■ TASK GOAL ■
All lines in the records below that hold "body" are to be shown.
___ GIVEN RECORDS
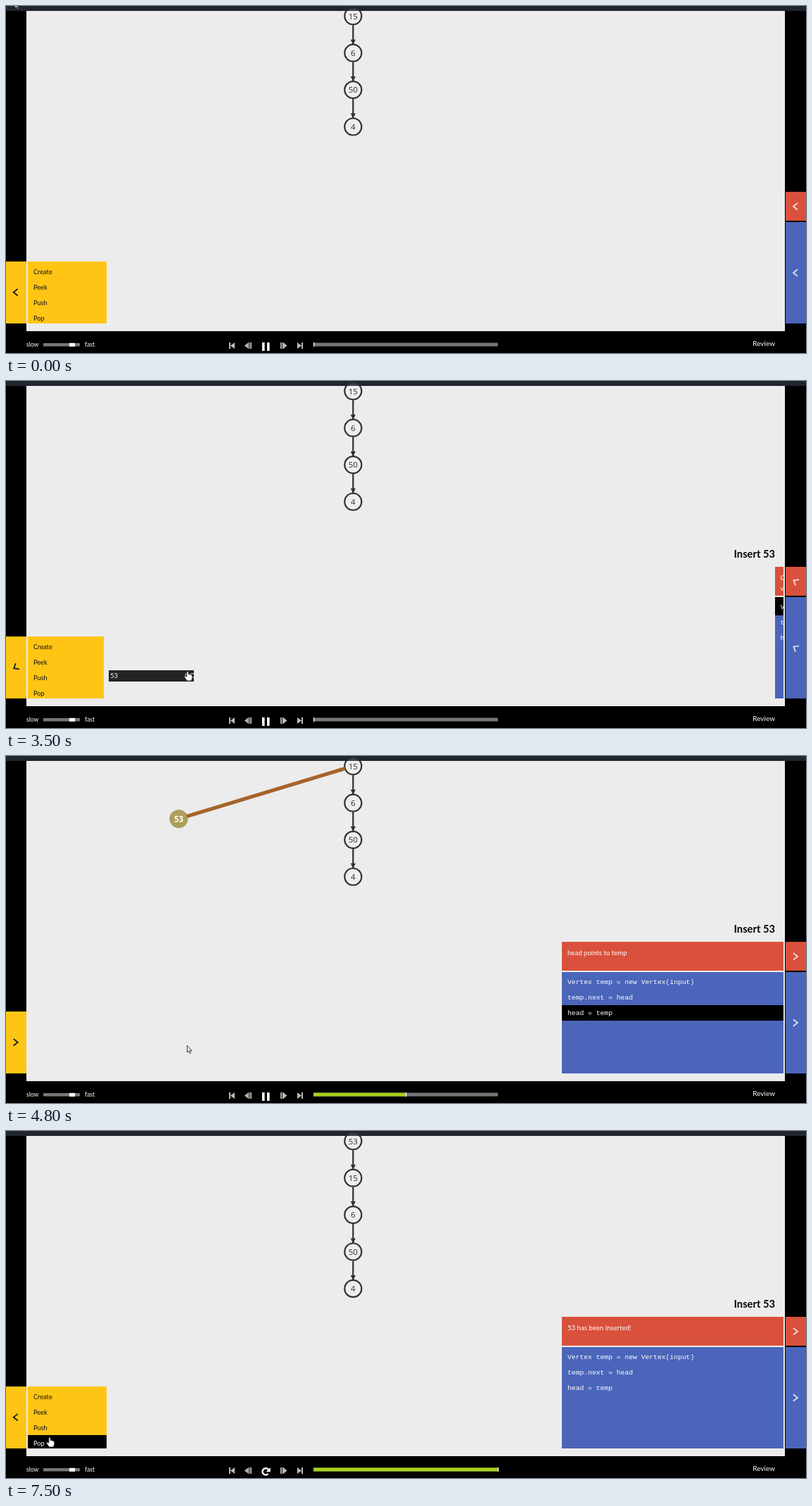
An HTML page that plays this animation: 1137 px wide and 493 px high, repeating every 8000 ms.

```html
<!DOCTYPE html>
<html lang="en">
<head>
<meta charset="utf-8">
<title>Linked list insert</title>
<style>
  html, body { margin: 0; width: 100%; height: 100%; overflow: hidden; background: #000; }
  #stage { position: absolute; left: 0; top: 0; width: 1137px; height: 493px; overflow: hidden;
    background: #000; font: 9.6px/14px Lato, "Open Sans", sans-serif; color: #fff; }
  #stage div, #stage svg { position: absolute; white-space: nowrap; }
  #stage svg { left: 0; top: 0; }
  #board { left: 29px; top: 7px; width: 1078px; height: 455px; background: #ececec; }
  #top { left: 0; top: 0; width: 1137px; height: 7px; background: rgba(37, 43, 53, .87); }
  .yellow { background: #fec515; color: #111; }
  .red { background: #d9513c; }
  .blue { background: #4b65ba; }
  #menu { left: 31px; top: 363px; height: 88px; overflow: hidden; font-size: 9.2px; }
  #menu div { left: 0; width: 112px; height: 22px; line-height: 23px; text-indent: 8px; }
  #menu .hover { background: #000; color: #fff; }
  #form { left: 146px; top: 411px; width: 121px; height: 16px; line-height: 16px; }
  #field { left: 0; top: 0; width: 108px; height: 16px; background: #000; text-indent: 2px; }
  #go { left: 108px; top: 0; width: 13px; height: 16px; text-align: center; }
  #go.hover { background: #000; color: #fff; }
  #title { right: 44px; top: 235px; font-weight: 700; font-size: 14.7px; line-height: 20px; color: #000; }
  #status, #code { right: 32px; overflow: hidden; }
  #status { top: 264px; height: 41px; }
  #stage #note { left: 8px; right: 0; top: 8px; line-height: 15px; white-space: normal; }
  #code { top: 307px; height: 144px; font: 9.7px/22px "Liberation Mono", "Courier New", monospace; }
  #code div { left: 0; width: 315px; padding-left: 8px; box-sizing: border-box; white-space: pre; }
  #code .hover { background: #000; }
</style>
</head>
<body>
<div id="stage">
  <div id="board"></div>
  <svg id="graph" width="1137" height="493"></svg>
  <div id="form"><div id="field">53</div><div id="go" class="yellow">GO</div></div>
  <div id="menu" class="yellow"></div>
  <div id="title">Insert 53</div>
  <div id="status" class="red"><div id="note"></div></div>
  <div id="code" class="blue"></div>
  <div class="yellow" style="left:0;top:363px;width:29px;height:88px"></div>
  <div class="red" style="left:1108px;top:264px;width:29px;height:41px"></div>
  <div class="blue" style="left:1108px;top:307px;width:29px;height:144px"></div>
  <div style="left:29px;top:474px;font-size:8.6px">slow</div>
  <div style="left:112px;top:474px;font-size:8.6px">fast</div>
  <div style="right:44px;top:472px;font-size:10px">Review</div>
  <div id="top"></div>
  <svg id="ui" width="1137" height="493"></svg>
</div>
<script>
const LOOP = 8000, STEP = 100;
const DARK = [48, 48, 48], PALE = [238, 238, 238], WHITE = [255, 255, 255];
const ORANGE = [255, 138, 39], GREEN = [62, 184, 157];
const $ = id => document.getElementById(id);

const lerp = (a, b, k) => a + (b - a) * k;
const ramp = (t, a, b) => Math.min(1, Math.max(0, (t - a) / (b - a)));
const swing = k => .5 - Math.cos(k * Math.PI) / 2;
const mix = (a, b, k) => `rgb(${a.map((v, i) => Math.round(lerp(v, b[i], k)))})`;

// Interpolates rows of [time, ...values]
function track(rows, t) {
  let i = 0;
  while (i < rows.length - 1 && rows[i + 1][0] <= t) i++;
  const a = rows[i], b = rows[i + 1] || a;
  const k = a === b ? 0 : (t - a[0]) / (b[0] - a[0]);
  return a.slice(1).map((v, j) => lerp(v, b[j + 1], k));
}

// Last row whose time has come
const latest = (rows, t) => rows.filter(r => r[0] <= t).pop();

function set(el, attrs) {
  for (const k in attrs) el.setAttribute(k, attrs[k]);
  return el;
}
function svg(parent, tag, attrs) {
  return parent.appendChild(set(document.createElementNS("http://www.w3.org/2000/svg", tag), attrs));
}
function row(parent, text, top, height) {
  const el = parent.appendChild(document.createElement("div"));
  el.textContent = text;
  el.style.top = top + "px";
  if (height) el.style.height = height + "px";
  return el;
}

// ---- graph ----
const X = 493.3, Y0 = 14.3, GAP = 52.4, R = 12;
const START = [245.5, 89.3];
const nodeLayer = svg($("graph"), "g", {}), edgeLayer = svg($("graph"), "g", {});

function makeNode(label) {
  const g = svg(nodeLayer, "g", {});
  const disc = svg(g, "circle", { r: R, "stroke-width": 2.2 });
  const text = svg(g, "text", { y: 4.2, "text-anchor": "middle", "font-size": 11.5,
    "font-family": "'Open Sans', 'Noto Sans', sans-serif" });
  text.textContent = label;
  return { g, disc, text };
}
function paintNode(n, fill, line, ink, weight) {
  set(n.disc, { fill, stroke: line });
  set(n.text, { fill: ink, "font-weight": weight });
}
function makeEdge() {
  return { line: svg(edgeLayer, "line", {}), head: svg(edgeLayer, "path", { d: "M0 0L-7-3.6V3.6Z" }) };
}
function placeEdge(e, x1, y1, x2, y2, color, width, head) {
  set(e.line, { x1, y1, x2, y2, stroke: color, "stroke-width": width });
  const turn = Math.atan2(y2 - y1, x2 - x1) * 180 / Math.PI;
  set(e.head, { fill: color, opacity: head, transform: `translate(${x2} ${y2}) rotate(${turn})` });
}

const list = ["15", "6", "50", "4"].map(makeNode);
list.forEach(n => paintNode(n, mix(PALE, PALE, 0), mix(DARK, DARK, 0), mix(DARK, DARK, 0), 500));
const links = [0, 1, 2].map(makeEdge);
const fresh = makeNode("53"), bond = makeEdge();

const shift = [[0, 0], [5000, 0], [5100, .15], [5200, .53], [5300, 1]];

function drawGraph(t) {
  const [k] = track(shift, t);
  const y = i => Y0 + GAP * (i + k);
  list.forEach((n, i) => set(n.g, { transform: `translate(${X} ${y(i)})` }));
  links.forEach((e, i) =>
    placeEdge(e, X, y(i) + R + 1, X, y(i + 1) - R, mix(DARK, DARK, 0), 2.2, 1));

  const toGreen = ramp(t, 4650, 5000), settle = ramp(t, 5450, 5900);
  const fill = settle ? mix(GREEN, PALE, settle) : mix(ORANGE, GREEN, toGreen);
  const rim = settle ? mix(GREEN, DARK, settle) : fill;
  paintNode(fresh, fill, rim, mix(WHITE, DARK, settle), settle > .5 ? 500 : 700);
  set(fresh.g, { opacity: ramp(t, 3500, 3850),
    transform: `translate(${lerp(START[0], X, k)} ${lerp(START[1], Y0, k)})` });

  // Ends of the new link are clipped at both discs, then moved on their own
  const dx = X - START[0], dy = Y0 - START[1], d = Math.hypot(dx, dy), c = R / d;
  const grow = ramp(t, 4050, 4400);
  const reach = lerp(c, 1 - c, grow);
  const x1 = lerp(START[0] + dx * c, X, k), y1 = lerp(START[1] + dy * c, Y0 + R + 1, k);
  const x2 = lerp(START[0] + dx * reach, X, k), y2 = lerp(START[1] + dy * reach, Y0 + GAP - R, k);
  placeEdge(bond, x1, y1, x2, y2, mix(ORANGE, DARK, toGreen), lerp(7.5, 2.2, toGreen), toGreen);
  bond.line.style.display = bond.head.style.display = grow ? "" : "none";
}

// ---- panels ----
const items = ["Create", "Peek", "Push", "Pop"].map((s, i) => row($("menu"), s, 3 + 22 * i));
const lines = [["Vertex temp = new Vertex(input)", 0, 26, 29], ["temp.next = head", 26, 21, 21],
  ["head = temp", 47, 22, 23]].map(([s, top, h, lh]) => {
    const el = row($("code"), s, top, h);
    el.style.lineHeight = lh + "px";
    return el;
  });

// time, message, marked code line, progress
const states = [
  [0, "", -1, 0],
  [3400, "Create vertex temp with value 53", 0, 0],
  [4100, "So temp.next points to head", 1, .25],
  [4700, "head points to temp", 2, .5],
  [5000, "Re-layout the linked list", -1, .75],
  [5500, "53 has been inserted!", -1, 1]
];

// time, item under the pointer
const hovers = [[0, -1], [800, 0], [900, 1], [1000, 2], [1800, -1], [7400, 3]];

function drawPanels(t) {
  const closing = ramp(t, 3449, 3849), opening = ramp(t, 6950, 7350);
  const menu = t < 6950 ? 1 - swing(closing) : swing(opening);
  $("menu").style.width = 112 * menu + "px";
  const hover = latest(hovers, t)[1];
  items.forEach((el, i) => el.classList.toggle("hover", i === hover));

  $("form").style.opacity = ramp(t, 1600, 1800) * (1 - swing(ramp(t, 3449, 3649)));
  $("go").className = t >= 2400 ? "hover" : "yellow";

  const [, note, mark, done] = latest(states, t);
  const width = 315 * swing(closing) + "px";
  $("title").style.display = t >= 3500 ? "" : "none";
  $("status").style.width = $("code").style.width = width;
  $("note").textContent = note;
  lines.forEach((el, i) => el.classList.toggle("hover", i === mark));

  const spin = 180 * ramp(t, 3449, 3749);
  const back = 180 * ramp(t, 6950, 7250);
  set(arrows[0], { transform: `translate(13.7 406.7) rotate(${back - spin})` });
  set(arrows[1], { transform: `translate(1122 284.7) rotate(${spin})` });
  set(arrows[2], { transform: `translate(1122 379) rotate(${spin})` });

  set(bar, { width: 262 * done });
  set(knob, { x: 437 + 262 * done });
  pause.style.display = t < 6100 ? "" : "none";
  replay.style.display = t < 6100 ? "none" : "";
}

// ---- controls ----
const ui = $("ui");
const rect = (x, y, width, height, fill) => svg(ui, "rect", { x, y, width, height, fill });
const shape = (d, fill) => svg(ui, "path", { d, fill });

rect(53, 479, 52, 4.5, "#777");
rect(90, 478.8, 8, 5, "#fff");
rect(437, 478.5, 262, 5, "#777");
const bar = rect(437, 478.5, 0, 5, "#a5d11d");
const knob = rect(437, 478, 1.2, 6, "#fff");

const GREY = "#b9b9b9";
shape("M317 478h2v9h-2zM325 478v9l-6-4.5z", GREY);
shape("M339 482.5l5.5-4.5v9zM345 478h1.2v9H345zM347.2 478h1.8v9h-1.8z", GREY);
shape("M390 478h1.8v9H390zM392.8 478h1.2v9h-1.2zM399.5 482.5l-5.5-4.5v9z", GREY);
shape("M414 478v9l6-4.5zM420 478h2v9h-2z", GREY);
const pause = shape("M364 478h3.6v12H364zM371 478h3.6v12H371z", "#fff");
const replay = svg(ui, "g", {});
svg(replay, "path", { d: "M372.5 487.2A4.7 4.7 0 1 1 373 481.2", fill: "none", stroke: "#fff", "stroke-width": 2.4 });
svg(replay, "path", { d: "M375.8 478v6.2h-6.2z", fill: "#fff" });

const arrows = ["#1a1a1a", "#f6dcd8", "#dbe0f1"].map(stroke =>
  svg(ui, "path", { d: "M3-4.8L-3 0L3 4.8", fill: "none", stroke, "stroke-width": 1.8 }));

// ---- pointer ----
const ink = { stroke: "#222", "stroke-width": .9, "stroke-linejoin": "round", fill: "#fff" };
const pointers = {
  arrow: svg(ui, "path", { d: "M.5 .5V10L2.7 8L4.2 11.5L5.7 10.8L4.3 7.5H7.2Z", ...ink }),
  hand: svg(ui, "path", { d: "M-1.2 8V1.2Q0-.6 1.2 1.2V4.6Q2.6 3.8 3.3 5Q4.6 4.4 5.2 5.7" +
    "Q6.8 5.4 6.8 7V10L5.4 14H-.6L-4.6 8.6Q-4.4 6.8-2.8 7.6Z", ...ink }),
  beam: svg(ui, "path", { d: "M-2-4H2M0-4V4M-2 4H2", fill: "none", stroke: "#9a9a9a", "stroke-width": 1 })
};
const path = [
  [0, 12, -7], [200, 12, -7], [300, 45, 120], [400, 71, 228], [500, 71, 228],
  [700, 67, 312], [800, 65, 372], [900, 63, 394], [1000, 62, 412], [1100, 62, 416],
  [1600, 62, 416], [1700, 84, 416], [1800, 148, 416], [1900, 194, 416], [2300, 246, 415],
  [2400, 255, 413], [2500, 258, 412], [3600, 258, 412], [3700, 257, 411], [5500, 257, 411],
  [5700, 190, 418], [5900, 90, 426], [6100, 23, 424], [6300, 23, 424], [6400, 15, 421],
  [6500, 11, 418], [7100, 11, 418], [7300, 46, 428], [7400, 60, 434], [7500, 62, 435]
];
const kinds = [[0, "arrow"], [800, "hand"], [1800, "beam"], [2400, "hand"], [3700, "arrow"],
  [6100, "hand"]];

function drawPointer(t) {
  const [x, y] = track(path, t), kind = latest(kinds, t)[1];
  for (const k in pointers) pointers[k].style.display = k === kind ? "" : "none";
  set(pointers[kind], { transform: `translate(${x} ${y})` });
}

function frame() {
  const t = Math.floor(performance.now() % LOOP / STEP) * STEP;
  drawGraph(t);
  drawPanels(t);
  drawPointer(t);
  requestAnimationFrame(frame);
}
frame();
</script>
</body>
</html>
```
______
___ GIVEN RECORDS
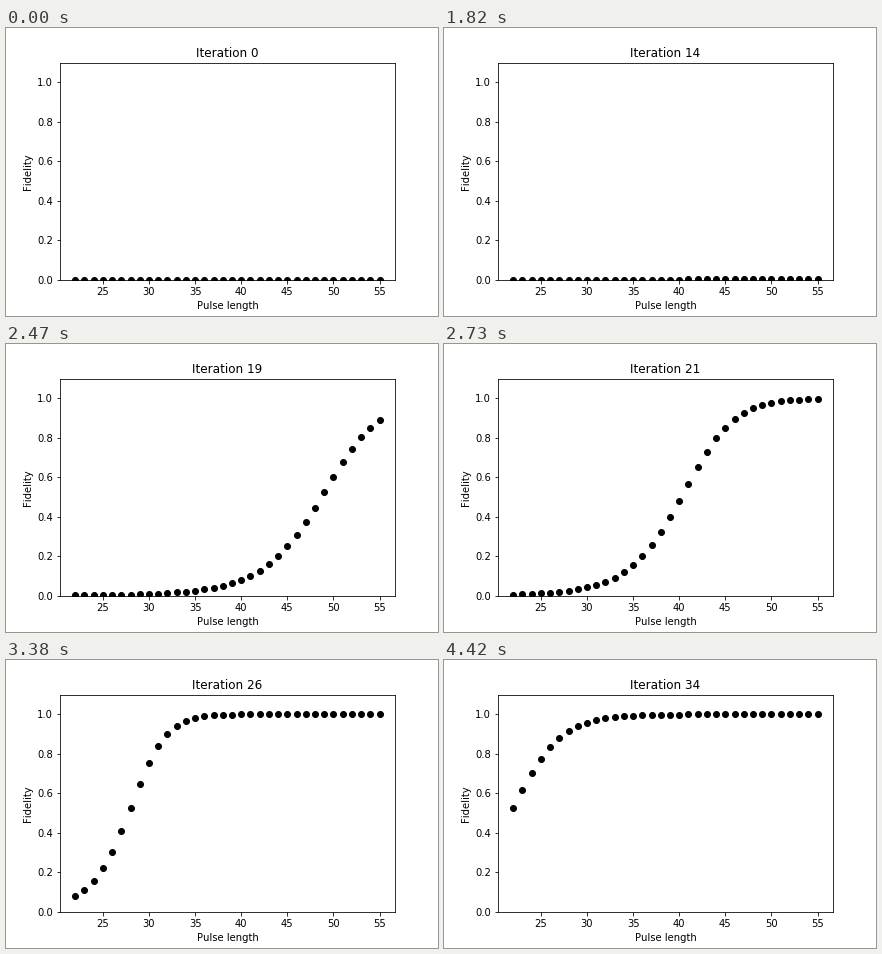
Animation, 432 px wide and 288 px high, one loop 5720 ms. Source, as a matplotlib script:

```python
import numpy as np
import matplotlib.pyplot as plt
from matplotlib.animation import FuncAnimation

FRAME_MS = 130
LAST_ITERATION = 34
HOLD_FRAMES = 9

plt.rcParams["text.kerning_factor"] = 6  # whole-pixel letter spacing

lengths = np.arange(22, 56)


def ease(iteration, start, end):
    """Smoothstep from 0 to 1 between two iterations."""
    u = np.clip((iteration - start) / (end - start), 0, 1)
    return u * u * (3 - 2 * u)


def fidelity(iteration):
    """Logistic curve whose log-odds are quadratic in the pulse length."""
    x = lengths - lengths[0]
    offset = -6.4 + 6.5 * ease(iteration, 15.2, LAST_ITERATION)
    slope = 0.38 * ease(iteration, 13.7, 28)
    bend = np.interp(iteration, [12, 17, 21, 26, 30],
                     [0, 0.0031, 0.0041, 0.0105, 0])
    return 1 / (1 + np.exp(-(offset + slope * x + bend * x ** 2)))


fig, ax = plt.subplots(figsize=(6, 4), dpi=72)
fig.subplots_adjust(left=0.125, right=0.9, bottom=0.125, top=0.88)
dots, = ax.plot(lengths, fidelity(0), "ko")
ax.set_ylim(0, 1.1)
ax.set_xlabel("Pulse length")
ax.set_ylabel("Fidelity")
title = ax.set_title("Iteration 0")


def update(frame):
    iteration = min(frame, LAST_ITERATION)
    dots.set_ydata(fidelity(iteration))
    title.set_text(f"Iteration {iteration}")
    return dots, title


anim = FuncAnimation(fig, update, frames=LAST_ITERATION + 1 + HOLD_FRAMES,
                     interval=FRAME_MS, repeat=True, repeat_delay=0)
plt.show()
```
______
___ GIVEN RECORDS
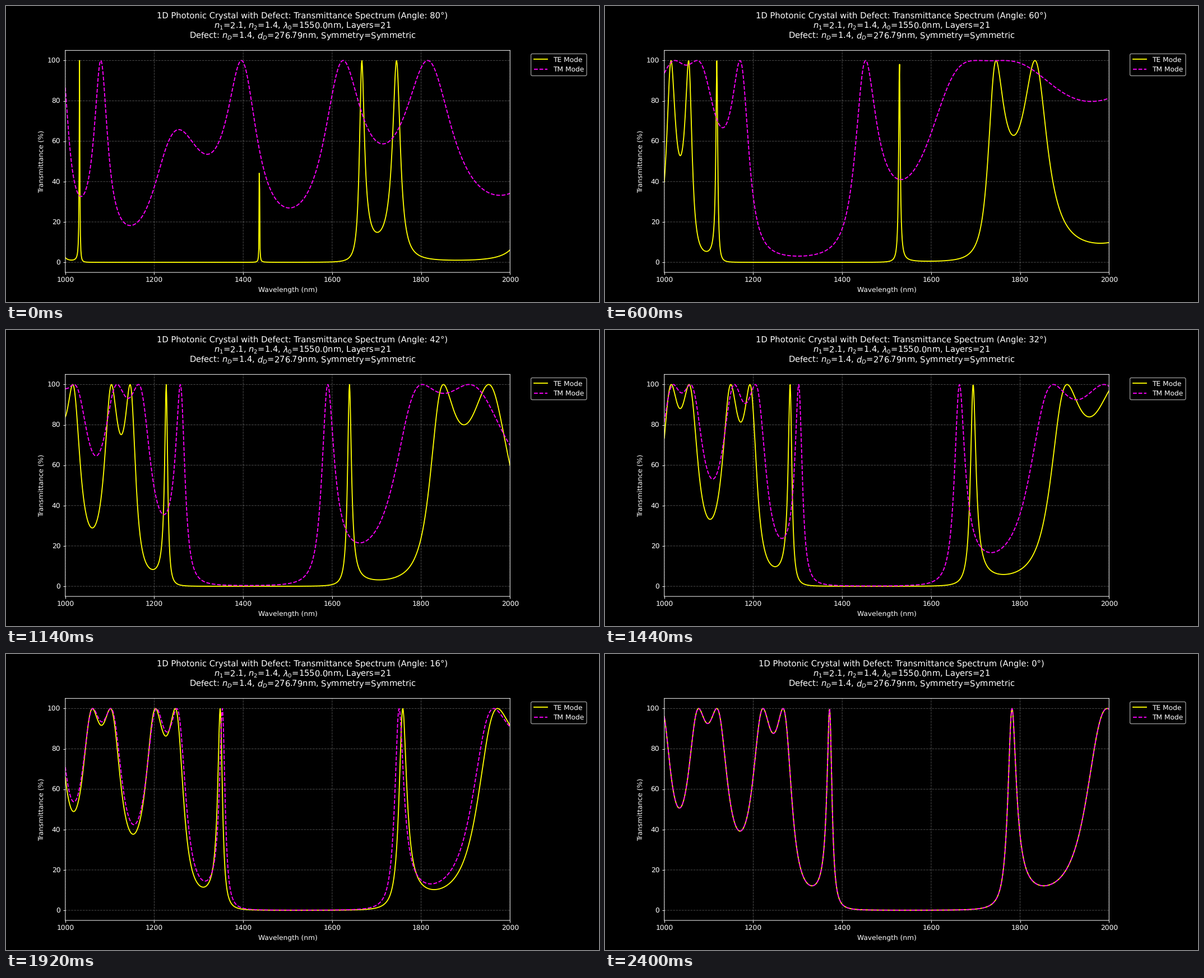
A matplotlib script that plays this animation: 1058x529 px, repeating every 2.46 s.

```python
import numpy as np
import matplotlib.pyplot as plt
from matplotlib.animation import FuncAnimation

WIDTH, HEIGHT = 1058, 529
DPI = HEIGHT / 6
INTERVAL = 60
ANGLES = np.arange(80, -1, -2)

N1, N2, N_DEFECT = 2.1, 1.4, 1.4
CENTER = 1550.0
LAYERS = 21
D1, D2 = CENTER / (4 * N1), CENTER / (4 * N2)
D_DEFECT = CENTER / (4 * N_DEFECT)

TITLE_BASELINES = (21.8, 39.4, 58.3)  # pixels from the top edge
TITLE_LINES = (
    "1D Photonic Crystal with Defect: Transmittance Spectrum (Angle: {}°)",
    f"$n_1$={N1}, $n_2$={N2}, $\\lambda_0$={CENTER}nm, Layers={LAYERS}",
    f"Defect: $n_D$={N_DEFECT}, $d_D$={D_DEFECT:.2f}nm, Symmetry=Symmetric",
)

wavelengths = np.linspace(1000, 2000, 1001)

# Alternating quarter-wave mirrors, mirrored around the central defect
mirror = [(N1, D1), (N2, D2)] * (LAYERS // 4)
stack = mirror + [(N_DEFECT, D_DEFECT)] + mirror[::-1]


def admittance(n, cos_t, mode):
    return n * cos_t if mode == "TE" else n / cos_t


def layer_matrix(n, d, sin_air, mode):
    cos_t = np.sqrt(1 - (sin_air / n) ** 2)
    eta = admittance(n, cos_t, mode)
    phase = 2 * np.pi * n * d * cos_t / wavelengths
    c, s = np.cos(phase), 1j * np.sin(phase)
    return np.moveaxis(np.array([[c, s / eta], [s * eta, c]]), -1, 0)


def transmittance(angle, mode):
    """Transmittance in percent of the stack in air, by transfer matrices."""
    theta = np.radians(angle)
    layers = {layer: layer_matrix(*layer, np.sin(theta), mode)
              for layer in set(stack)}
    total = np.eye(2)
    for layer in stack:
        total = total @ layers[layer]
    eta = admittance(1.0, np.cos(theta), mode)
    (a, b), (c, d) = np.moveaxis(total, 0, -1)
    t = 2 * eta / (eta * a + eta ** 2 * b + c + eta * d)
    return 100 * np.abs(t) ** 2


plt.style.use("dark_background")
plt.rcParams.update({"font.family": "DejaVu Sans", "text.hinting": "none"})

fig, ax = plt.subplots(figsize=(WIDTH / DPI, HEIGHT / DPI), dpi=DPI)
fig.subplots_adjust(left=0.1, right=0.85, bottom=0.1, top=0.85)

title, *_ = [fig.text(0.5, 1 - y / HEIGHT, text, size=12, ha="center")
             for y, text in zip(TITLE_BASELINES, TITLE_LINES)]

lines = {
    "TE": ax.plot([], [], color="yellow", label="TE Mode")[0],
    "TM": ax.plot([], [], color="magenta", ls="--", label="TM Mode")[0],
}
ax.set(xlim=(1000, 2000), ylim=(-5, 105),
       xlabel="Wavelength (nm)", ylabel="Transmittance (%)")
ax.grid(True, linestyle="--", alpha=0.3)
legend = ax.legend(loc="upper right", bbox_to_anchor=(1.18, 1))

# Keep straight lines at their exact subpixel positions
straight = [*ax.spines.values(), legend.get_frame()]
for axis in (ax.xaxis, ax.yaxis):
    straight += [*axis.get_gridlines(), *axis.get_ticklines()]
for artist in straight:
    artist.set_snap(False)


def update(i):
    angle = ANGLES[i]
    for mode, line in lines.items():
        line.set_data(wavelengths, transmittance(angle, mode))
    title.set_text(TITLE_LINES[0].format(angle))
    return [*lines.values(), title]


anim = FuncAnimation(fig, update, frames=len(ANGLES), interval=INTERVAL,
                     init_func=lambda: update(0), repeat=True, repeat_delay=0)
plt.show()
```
______
■ PROBLEM SOLUTION ■
  html, body { margin: 0; width: 100%; height: 100%; overflow: hidden; background: #000; }
<body>
</body>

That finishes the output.